A distraught mother who lost her 13-year-old son after he had undergone two successful surgeries at the Korle Bu Teaching Hospital in Accra has bemoaned the state of equipment at Ghana’s foremost referral centre.
According to Cordelia Ama Selormey, doctors at Korle Bu work tirelessly to save lives despite the lack of critical equipment at the facility.
“Korle Bu is not running on medical equipment, Korle bu is running on the Grace of God. It is so easy to blame the doctors until you get to know what they are dealing with. They work so hard but the equipment to use is just not there.
“When my child lost consciousness after the second surgery, ordinary defibrillators Korle Bu didn’t have it so you should have seen how they were hitting his chest just to revive him. Our leaders should go to Korle Bu when they are sick, they should stop going to UGMC and go to Korle Bu so they can experience what we experience every day, ” a teary Ama Selormey told Francis Abban on the Morning Starr.
Meanwhile, the Neurosurgeon who conducted the surgeries on the deceased Dr Hadi Abdallah has expressed anger over the poor state of the country’s neurosurgeon unit.
The facility which serves as a referral centre can only boast of four beds at its Intensive Care Unit and one operating theatre. The hospital also lacks vain finders, monitors, amongst other vital equipment.

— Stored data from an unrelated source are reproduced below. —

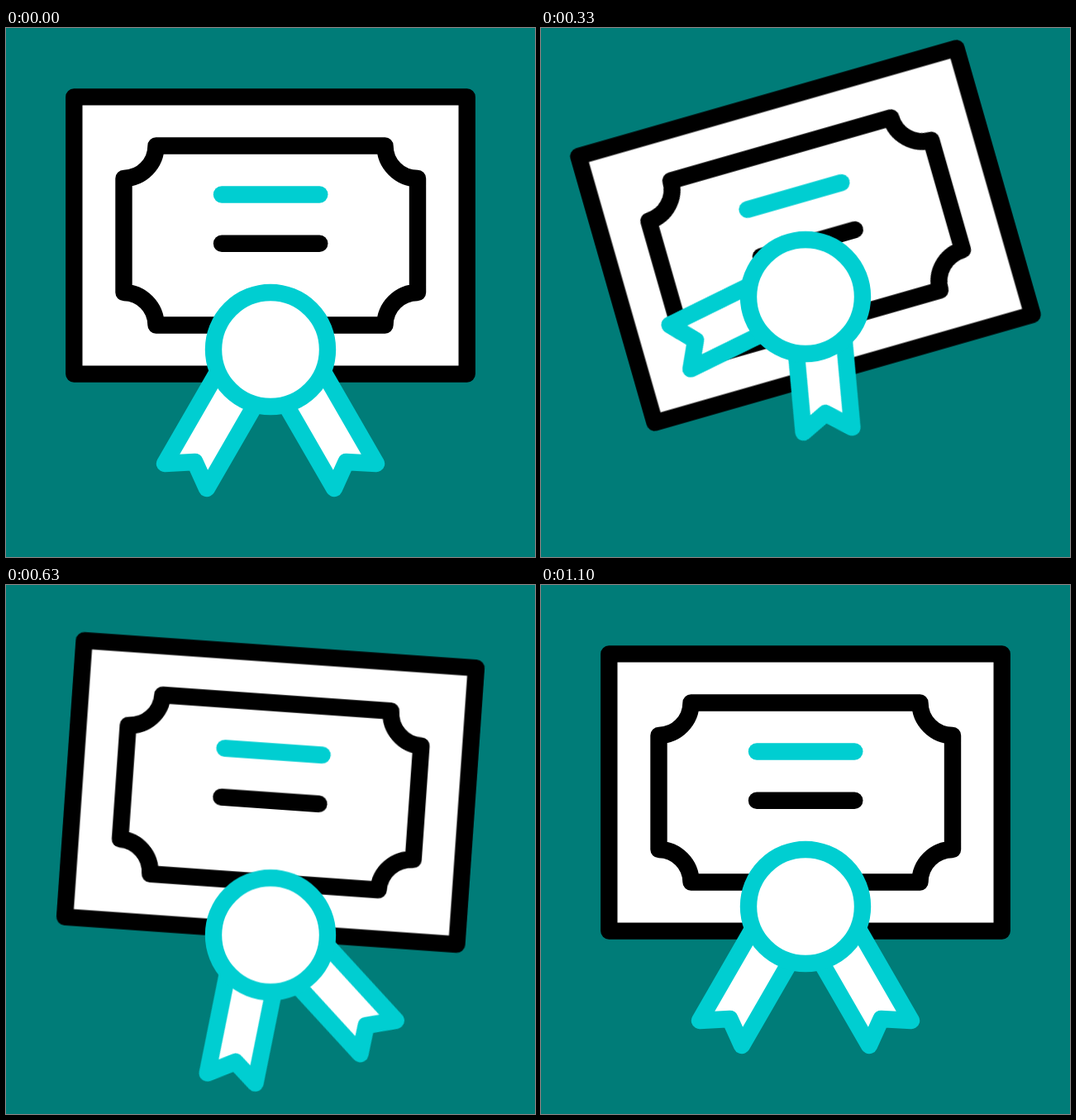
An HTML page without scripts that plays this animation: 640x640 px, repeating every 1670 ms.

```html
<!DOCTYPE html>
<html lang="en">
<head>
<meta charset="utf-8">
<title>Certificate</title>
<style>
  html, body { margin: 0; width: 100%; height: 100%; overflow: hidden; background: #007c78; }
  svg { display: block; width: 100%; height: 100%; }
  .ink, .accent { fill: #fff; stroke: #000; stroke-width: 20.4; stroke-linecap: round; stroke-linejoin: round; }
  .accent { stroke: #00ced1; }

  .cert, .medal, .left, .right, .slide {
    animation: 1.67s cubic-bezier(.37, 0, .63, 1) infinite;
  }
  .cert { transform-origin: 320px 251px; animation-name: rock; }
  .medal { animation-name: bounce; }
  .left { animation-name: swing-left; }
  .right { animation-name: swing-right; }
  .slide { animation-name: slide; }

  @keyframes rock {
    0%, 65.27%, 100% { transform: rotate(0deg); }
    20.36% { transform: rotate(-16deg); }
    32.93% { transform: rotate(7.5deg); }
    44.91% { transform: rotate(-2.4deg); }
    55.69% { transform: rotate(1.75deg); }
  }
  @keyframes bounce {
    0%, 7.96%, 65.87%, 100% { transform: translate(320px, 389px); }
    25.93% { transform: translate(320px, 303px); }
    36.95% { transform: translate(320px, 424px); }
    52.51% { transform: translate(320px, 343px); }
  }
  @keyframes swing-left {
    0%, 8.38%, 65.87%, 100% { transform: rotate(0deg); }
    21.98% { transform: rotate(36deg); }
    40.72% { transform: rotate(-22deg); }
    58.68% { transform: rotate(6deg); }
  }
  @keyframes swing-right {
    0%, 7.19%, 65.87%, 100% { transform: rotate(0deg); }
    20.96% { transform: rotate(25.2deg); }
    35.93% { transform: rotate(-13deg); }
    55.09% { transform: rotate(7.5deg); }
  }
  /* ribbons slip up along their own axis behind the seal */
  @keyframes slide {
    0%, 6.59%, 41.92%, 100% { transform: translate(0px, 0px); }
    20.36%, 28.74% { transform: translate(10.5px, -18.2px); }
  }
</style>
</head>
<body>
<svg viewBox="0 0 640 640">
  <defs>
    <path id="ribbon" class="accent" d="M-60.5 21L-128 138L-91.5 136L-77 168L-12 55.4"/>
  </defs>

  <g class="cert">
    <rect class="ink" x="82.3" y="83.4" width="475.4" height="335.2"/>
    <path class="ink" d="M181.5 142.5H458.5A39.5 39.5 0 0 0 498 182V320A39.5 39.5 0 0 0 458.5 359.5H181.5A39.5 39.5 0 0 0 142.5 320V182A39.5 39.5 0 0 0 181.5 142.5Z"/>
    <path class="accent" d="M261 201.5H379.3"/>
    <path class="ink" d="M261 260.7H379.3"/>
  </g>

  <g class="medal">
    <g class="left">
      <g class="slide"><use href="#ribbon"/></g>
    </g>
    <g class="right">
      <g transform="scale(-1 1)">
        <g class="slide"><use href="#ribbon"/></g>
      </g>
    </g>
    <circle class="accent" r="69"/>
  </g>
</svg>
</body>
</html>
```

According to him “if we had an ICU that was functional, we could have prevented people from getting stroke but the ICU doesn’t allow that.”

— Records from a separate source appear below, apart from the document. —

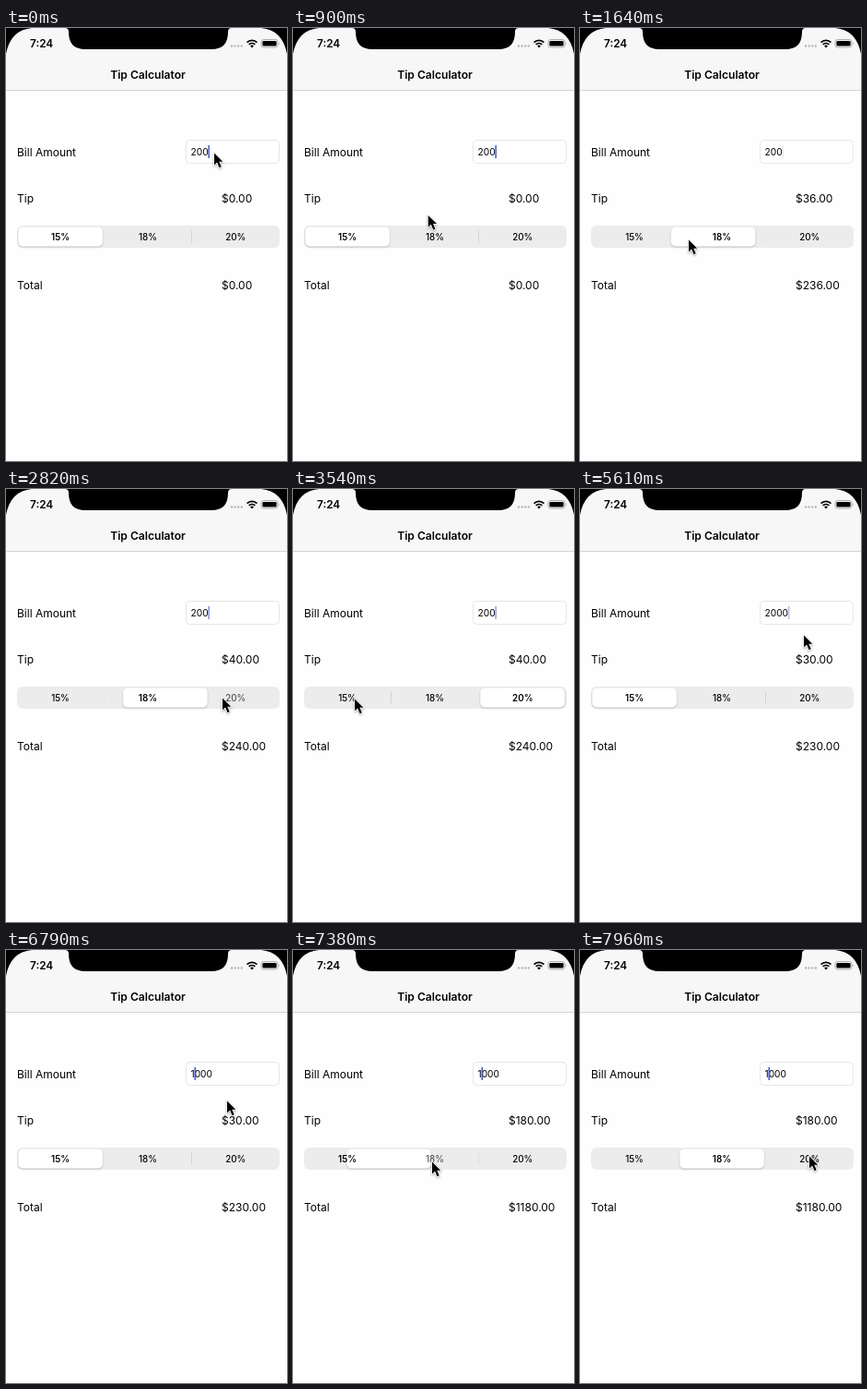
Recreate the animation shown at these times as an HTML page. Size 305 px wide and 469 px high, loop 8 s.

```html
<!DOCTYPE html>
<html lang="en">
<head>
<meta charset="utf-8">
<title>Tip Calculator</title>
<style>
  html, body { margin: 0; width: 100%; height: 100%; overflow: hidden; background: #fefefe; }
  svg { display: block; width: 305px; height: 469px; font: 12px Inter, sans-serif; fill: #000; }
  .segment { font-size: 9.8px; font-weight: 500; text-anchor: middle; }
  .divider { fill: #d3d3d6; }
  #thumb { fill: #fff; filter: drop-shadow(0 1px 1.2px #0003); }
  #pointer { filter: drop-shadow(0 1px 1px #0005); }
</style>
</head>
<body>
<svg viewBox="0 0 305 469">
  <rect width="305" height="469" fill="#fefefe"/>
  <rect width="305" height="67" fill="#f7f7f7"/>
  <rect y="67" width="305" height="1" fill="#d4d4d4"/>

  <!-- screen corners and notch -->
  <path d="M0 0H28Q5 2 0 28ZM305 0H277Q300 2 305 28Z"/>
  <path d="M64 0Q68 0 68 4C68 17 74 23 86 23H223C235 23 241 17 241 4Q241 0 245 0Z"/>

  <!-- status bar -->
  <text x="26" y="21" font-size="11.8" font-weight="600">7:24</text>
  <path d="M245 19.5h11" stroke="#b8b8b8" stroke-width="2.5" stroke-linecap="round" stroke-dasharray="0 3.6"/>
  <g fill="none" stroke="#000" stroke-width="1.8">
    <path d="M261.6 15.6a7.6 7.6 0 0 1 10.8 0M263.7 17.9a4.7 4.7 0 0 1 6.6 0"/>
  </g>
  <path d="M267 21.4l-1.9-2a2.7 2.7 0 0 1 3.8 0Z"/>
  <rect x="277" y="12.5" width="18" height="8.5" rx="2.6" fill="none" stroke="#999" stroke-width=".8"/>
  <rect x="278.4" y="13.9" width="15.2" height="5.7" rx="1.4"/>
  <path d="M296.2 15.2q1.4 1.5 0 3Z" fill="#999"/>

  <text x="154" y="55" font-size="12.1" font-weight="600" text-anchor="middle">Tip Calculator</text>
  <text x="12" y="138.5">Bill Amount</text>
  <text x="12" y="189">Tip</text>
  <text x="12" y="283">Total</text>
  <text id="tip" x="234" y="189"></text>
  <text id="total" x="234" y="283"></text>

  <rect x="195.5" y="121.5" width="101" height="25" rx="4" fill="#fff" stroke="#e6e6e6"/>
  <text id="bill" x="200.5" y="138" font-size="10.2"></text>
  <rect id="caret" y="127" width="1.5" height="14" fill="#4059cf"/>

  <rect x="12" y="214" width="285" height="24" rx="6" fill="#ececed"/>
  <rect class="divider" x="106" y="219.5" width="1" height="13"/>
  <rect class="divider" x="201" y="219.5" width="1" height="13"/>
  <rect id="thumb" y="215.5" width="91.5" height="21" rx="5"/>
  <text class="segment" x="59" y="229.5">15%</text>
  <text class="segment" x="154" y="229.5">18%</text>
  <text class="segment" x="249.3" y="229.5">20%</text>

  <path id="pointer" d="M1 1.6V14.4L4.1 11.5L6.5 17.2L8.7 16.3L6.3 10.7H10.3Z"
        stroke="#fff" stroke-width="1.5" paint-order="stroke"/>
</svg>
<script>
const LOOP = 8000, TICK = 147.3, SLIDE = 300;
const RATES = [0.15, 0.18, 0.2];

// [time, selected segment]
const taps = [[1379, 1], [2713, 2], [3722, 0], [7220, 1]];

// [time, field text, caret index]
const edits = [
  [-150, '200', 3], [4880, '2000', 4], [5880, '2000', 3], [6030, '2000', 2],
  [6180, '2000', 1], [6470, '000', 0], [6770, '1000', 1],
];

// [time, x, y]
const path = [
  [0, 225, 134], [380, 225, 134], [1170, 112, 230], [1340, 112, 230],
  [1620, 117, 228], [2500, 234, 225], [2800, 234, 225], [3680, 53, 226],
  [3980, 53, 226], [4270, 242, 157], [6640, 242, 157], [6776, 239, 162],
  [7215, 150, 228], [7370, 150, 228], [7800, 240, 223], [7954, 248, 222],
];

const $ = id => document.getElementById(id);
const labels = document.querySelectorAll('.segment');
const dividers = document.querySelectorAll('.divider');
const clamp = v => Math.min(1, Math.max(0, v));
const smooth = v => (v = clamp(v), v * v * (3 - 2 * v));
const mix = (a, b, p) => a + (b - a) * p;
const money = v => '$' + v.toFixed(2);
const editAt = t => edits.findLast(e => e[0] <= t);

function drawPointer(t) {
  const i = path.findLastIndex(k => k[0] <= t);
  const a = path[i], b = path[i + 1] || a;
  const p = smooth((t - a[0]) / (b[0] - a[0] || 1));
  $('pointer').setAttribute('transform', `translate(${mix(a[1], b[1], p)} ${mix(a[2], b[2], p)})`);
}

function drawField(t) {
  const [start, text, index] = editAt(t);
  const bill = $('bill'), caret = $('caret');
  bill.textContent = text;
  const offset = index ? bill.getSubStringLength(0, index) : 0;
  caret.setAttribute('x', 200.3 + offset);
  const phase = (t - start) % 1000;
  caret.setAttribute('opacity', clamp((800 - phase) / 200) + clamp((phase - 850) / 150));
}

function drawSegments(t) {
  let selected = 0, position = 0, pressed = -1, tip = 0, total = 0;
  for (const [time, target] of taps) {
    if (t < time) break;
    const p = smooth((t - time) / SLIDE);
    position = mix(position, target, p);
    pressed = p < 0.5 ? target : -1;
    if (p >= 0.5) selected = target;
    const bill = +editAt(time)[1];
    tip = bill * RATES[target];
    total = bill + tip;
  }
  $('thumb').setAttribute('x', 13.3 + 95 * position);
  dividers[0].setAttribute('opacity', clamp(position - 1));
  dividers[1].setAttribute('opacity', clamp(1 - position));
  labels.forEach((label, i) => {
    label.style.fontWeight = i === selected ? 600 : 500;
    label.style.opacity = i === pressed ? 0.65 : 1;
  });
  $('tip').textContent = money(tip);
  $('total').textContent = money(total);
}

function draw() {
  // the screen refreshes in fixed ticks
  const t = Math.floor(performance.now() % LOOP / TICK) * TICK;
  drawPointer(t);
  drawField(t);
  drawSegments(t);
  requestAnimationFrame(draw);
}
draw();
</script>
</body>
</html>
```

“We are operating with only one theatre and we have only one space in the intensive care unit. Our ICU is supposed to have twelve beds but currently, we have just four and one out of it is for neurosurgery. And even with that one, it’s subject to availability.”
Dr Abdallah, however, maintained that “this is not a direct attack on Korle-Bu board but it’s how the system has been run over the years.”
On the need for the construction of a neuroscience centre, he said “over 10 years ago, when they costed the construction of a neuroscience centre, it was around $30 million but now if we’re going to be genuine with ourselves, it should cost us $50million.”
Touching on the culture of silence in the health sector, he disclosed that “many doctors over the years have refused to speak the media to highlight some of these things because we have people who have been put there by gov’t who’ll come at you when you speak”.